* **ABOUT THIS TASK**
Write out the records again, exactly. Nothing may be dropped.
-------------------------
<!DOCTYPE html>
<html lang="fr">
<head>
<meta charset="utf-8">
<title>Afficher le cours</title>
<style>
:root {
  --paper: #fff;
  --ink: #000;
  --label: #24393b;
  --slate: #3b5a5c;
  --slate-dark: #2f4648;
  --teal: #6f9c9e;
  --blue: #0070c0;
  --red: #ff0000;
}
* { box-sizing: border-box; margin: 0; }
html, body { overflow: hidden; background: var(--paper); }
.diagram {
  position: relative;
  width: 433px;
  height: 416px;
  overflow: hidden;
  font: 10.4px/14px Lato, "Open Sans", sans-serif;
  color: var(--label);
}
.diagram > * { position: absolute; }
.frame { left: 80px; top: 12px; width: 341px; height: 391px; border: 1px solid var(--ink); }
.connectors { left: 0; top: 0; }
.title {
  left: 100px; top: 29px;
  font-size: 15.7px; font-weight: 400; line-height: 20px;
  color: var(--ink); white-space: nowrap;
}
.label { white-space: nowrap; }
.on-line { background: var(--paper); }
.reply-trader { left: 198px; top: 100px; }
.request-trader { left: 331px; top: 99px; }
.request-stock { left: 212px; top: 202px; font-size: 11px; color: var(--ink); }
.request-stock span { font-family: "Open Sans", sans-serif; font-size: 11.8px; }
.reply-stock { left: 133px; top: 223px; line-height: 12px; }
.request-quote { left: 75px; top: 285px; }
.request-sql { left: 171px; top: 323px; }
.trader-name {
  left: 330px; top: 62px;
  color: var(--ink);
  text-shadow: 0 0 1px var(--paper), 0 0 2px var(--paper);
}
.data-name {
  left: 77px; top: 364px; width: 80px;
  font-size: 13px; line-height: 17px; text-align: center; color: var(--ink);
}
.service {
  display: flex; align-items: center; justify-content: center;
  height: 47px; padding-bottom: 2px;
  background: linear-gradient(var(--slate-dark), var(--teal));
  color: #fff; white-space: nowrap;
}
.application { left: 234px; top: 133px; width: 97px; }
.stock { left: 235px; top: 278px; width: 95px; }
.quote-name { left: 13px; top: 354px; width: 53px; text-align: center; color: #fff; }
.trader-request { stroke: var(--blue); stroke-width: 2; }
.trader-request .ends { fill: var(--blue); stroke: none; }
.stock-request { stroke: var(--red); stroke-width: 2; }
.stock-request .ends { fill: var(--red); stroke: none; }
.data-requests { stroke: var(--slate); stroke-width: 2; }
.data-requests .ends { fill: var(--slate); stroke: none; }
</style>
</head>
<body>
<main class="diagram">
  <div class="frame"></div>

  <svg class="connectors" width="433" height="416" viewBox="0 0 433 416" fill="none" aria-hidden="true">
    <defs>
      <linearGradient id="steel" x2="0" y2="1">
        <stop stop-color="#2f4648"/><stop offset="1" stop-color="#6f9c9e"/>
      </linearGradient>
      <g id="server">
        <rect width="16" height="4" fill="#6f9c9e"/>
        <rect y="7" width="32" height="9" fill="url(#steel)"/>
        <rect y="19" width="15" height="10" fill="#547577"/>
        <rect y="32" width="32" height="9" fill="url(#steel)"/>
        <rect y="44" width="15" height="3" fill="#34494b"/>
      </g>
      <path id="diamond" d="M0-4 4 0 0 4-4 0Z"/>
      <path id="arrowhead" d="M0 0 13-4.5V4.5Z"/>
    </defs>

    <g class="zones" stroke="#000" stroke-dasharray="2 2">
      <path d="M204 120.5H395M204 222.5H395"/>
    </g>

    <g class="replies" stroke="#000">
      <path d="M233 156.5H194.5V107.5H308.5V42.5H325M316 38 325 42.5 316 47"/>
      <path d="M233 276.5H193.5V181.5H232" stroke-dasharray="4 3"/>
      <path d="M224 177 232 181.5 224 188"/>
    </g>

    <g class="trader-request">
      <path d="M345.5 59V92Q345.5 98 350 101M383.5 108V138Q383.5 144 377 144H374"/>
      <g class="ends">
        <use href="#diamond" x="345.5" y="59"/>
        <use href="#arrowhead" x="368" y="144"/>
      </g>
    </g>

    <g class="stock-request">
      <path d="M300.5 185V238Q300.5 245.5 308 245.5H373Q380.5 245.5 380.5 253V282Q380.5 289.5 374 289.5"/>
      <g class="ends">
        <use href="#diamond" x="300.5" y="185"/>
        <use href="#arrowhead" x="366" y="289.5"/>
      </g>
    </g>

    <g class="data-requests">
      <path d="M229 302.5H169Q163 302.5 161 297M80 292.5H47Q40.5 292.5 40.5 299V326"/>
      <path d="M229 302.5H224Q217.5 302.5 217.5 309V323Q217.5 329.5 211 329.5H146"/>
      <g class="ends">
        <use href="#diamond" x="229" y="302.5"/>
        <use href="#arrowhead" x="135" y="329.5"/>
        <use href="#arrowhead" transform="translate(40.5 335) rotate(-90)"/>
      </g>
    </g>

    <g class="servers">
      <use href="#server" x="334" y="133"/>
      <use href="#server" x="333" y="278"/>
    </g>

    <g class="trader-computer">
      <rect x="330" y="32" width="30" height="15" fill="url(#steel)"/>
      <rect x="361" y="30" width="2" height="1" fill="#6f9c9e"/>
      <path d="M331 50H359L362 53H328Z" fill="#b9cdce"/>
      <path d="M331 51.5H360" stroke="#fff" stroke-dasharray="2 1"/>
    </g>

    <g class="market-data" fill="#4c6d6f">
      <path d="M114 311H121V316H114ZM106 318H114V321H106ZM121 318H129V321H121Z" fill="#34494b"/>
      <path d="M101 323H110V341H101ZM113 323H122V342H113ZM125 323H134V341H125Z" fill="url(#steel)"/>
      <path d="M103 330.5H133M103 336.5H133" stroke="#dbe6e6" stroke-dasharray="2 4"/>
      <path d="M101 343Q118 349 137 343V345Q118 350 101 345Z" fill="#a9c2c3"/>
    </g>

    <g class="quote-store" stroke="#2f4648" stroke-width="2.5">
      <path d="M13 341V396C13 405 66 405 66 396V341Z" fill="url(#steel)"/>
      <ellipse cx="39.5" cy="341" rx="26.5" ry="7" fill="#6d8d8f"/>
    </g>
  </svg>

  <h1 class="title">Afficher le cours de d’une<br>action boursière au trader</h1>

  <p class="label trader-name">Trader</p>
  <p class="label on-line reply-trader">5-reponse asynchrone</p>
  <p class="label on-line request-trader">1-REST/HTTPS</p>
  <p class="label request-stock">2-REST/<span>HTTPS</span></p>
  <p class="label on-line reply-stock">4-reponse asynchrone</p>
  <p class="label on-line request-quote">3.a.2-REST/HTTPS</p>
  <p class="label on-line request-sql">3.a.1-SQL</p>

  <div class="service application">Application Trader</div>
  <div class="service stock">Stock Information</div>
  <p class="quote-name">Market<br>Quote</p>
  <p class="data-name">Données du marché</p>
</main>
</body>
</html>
-------------------------
* **THE ANSWER**
<!DOCTYPE html>
<html lang="fr">
<head>
<meta charset="utf-8">
<title>Afficher le cours</title>
<style>
:root {
  --paper: #fff;
  --ink: #000;
  --label: #24393b;
  --slate: #3b5a5c;
  --slate-dark: #2f4648;
  --teal: #6f9c9e;
  --blue: #0070c0;
  --red: #ff0000;
}
* { box-sizing: border-box; margin: 0; }
html, body { overflow: hidden; background: var(--paper); }
.diagram {
  position: relative;
  width: 433px;
  height: 416px;
  overflow: hidden;
  font: 10.4px/14px Lato, "Open Sans", sans-serif;
  color: var(--label);
}
.diagram > * { position: absolute; }
.frame { left: 80px; top: 12px; width: 341px; height: 391px; border: 1px solid var(--ink); }
.connectors { left: 0; top: 0; }
.title {
  left: 100px; top: 29px;
  font-size: 15.7px; font-weight: 400; line-height: 20px;
  color: var(--ink); white-space: nowrap;
}
.label { white-space: nowrap; }
.on-line { background: var(--paper); }
.reply-trader { left: 198px; top: 100px; }
.request-trader { left: 331px; top: 99px; }
.request-stock { left: 212px; top: 202px; font-size: 11px; color: var(--ink); }
.request-stock span { font-family: "Open Sans", sans-serif; font-size: 11.8px; }
.reply-stock { left: 133px; top: 223px; line-height: 12px; }
.request-quote { left: 75px; top: 285px; }
.request-sql { left: 171px; top: 323px; }
.trader-name {
  left: 330px; top: 62px;
  color: var(--ink);
  text-shadow: 0 0 1px var(--paper), 0 0 2px var(--paper);
}
.data-name {
  left: 77px; top: 364px; width: 80px;
  font-size: 13px; line-height: 17px; text-align: center; color: var(--ink);
}
.service {
  display: flex; align-items: center; justify-content: center;
  height: 47px; padding-bottom: 2px;
  background: linear-gradient(var(--slate-dark), var(--teal));
  color: #fff; white-space: nowrap;
}
.application { left: 234px; top: 133px; width: 97px; }
.stock { left: 235px; top: 278px; width: 95px; }
.quote-name { left: 13px; top: 354px; width: 53px; text-align: center; color: #fff; }
.trader-request { stroke: var(--blue); stroke-width: 2; }
.trader-request .ends { fill: var(--blue); stroke: none; }
.stock-request { stroke: var(--red); stroke-width: 2; }
.stock-request .ends { fill: var(--red); stroke: none; }
.data-requests { stroke: var(--slate); stroke-width: 2; }
.data-requests .ends { fill: var(--slate); stroke: none; }
</style>
</head>
<body>
<main class="diagram">
  <div class="frame"></div>

  <svg class="connectors" width="433" height="416" viewBox="0 0 433 416" fill="none" aria-hidden="true">
    <defs>
      <linearGradient id="steel" x2="0" y2="1">
        <stop stop-color="#2f4648"/><stop offset="1" stop-color="#6f9c9e"/>
      </linearGradient>
      <g id="server">
        <rect width="16" height="4" fill="#6f9c9e"/>
        <rect y="7" width="32" height="9" fill="url(#steel)"/>
        <rect y="19" width="15" height="10" fill="#547577"/>
        <rect y="32" width="32" height="9" fill="url(#steel)"/>
        <rect y="44" width="15" height="3" fill="#34494b"/>
      </g>
      <path id="diamond" d="M0-4 4 0 0 4-4 0Z"/>
      <path id="arrowhead" d="M0 0 13-4.5V4.5Z"/>
    </defs>

    <g class="zones" stroke="#000" stroke-dasharray="2 2">
      <path d="M204 120.5H395M204 222.5H395"/>
    </g>

    <g class="replies" stroke="#000">
      <path d="M233 156.5H194.5V107.5H308.5V42.5H325M316 38 325 42.5 316 47"/>
      <path d="M233 276.5H193.5V181.5H232" stroke-dasharray="4 3"/>
      <path d="M224 177 232 181.5 224 188"/>
    </g>

    <g class="trader-request">
      <path d="M345.5 59V92Q345.5 98 350 101M383.5 108V138Q383.5 144 377 144H374"/>
      <g class="ends">
        <use href="#diamond" x="345.5" y="59"/>
        <use href="#arrowhead" x="368" y="144"/>
      </g>
    </g>

    <g class="stock-request">
      <path d="M300.5 185V238Q300.5 245.5 308 245.5H373Q380.5 245.5 380.5 253V282Q380.5 289.5 374 289.5"/>
      <g class="ends">
        <use href="#diamond" x="300.5" y="185"/>
        <use href="#arrowhead" x="366" y="289.5"/>
      </g>
    </g>

    <g class="data-requests">
      <path d="M229 302.5H169Q163 302.5 161 297M80 292.5H47Q40.5 292.5 40.5 299V326"/>
      <path d="M229 302.5H224Q217.5 302.5 217.5 309V323Q217.5 329.5 211 329.5H146"/>
      <g class="ends">
        <use href="#diamond" x="229" y="302.5"/>
        <use href="#arrowhead" x="135" y="329.5"/>
        <use href="#arrowhead" transform="translate(40.5 335) rotate(-90)"/>
      </g>
    </g>

    <g class="servers">
      <use href="#server" x="334" y="133"/>
      <use href="#server" x="333" y="278"/>
    </g>

    <g class="trader-computer">
      <rect x="330" y="32" width="30" height="15" fill="url(#steel)"/>
      <rect x="361" y="30" width="2" height="1" fill="#6f9c9e"/>
      <path d="M331 50H359L362 53H328Z" fill="#b9cdce"/>
      <path d="M331 51.5H360" stroke="#fff" stroke-dasharray="2 1"/>
    </g>

    <g class="market-data" fill="#4c6d6f">
      <path d="M114 311H121V316H114ZM106 318H114V321H106ZM121 318H129V321H121Z" fill="#34494b"/>
      <path d="M101 323H110V341H101ZM113 323H122V342H113ZM125 323H134V341H125Z" fill="url(#steel)"/>
      <path d="M103 330.5H133M103 336.5H133" stroke="#dbe6e6" stroke-dasharray="2 4"/>
      <path d="M101 343Q118 349 137 343V345Q118 350 101 345Z" fill="#a9c2c3"/>
    </g>

    <g class="quote-store" stroke="#2f4648" stroke-width="2.5">
      <path d="M13 341V396C13 405 66 405 66 396V341Z" fill="url(#steel)"/>
      <ellipse cx="39.5" cy="341" rx="26.5" ry="7" fill="#6d8d8f"/>
    </g>
  </svg>

  <h1 class="title">Afficher le cours de d’une<br>action boursière au trader</h1>

  <p class="label trader-name">Trader</p>
  <p class="label on-line reply-trader">5-reponse asynchrone</p>
  <p class="label on-line request-trader">1-REST/HTTPS</p>
  <p class="label request-stock">2-REST/<span>HTTPS</span></p>
  <p class="label on-line reply-stock">4-reponse asynchrone</p>
  <p class="label on-line request-quote">3.a.2-REST/HTTPS</p>
  <p class="label on-line request-sql">3.a.1-SQL</p>

  <div class="service application">Application Trader</div>
  <div class="service stock">Stock Information</div>
  <p class="quote-name">Market<br>Quote</p>
  <p class="data-name">Données du marché</p>
</main>
</body>
</html>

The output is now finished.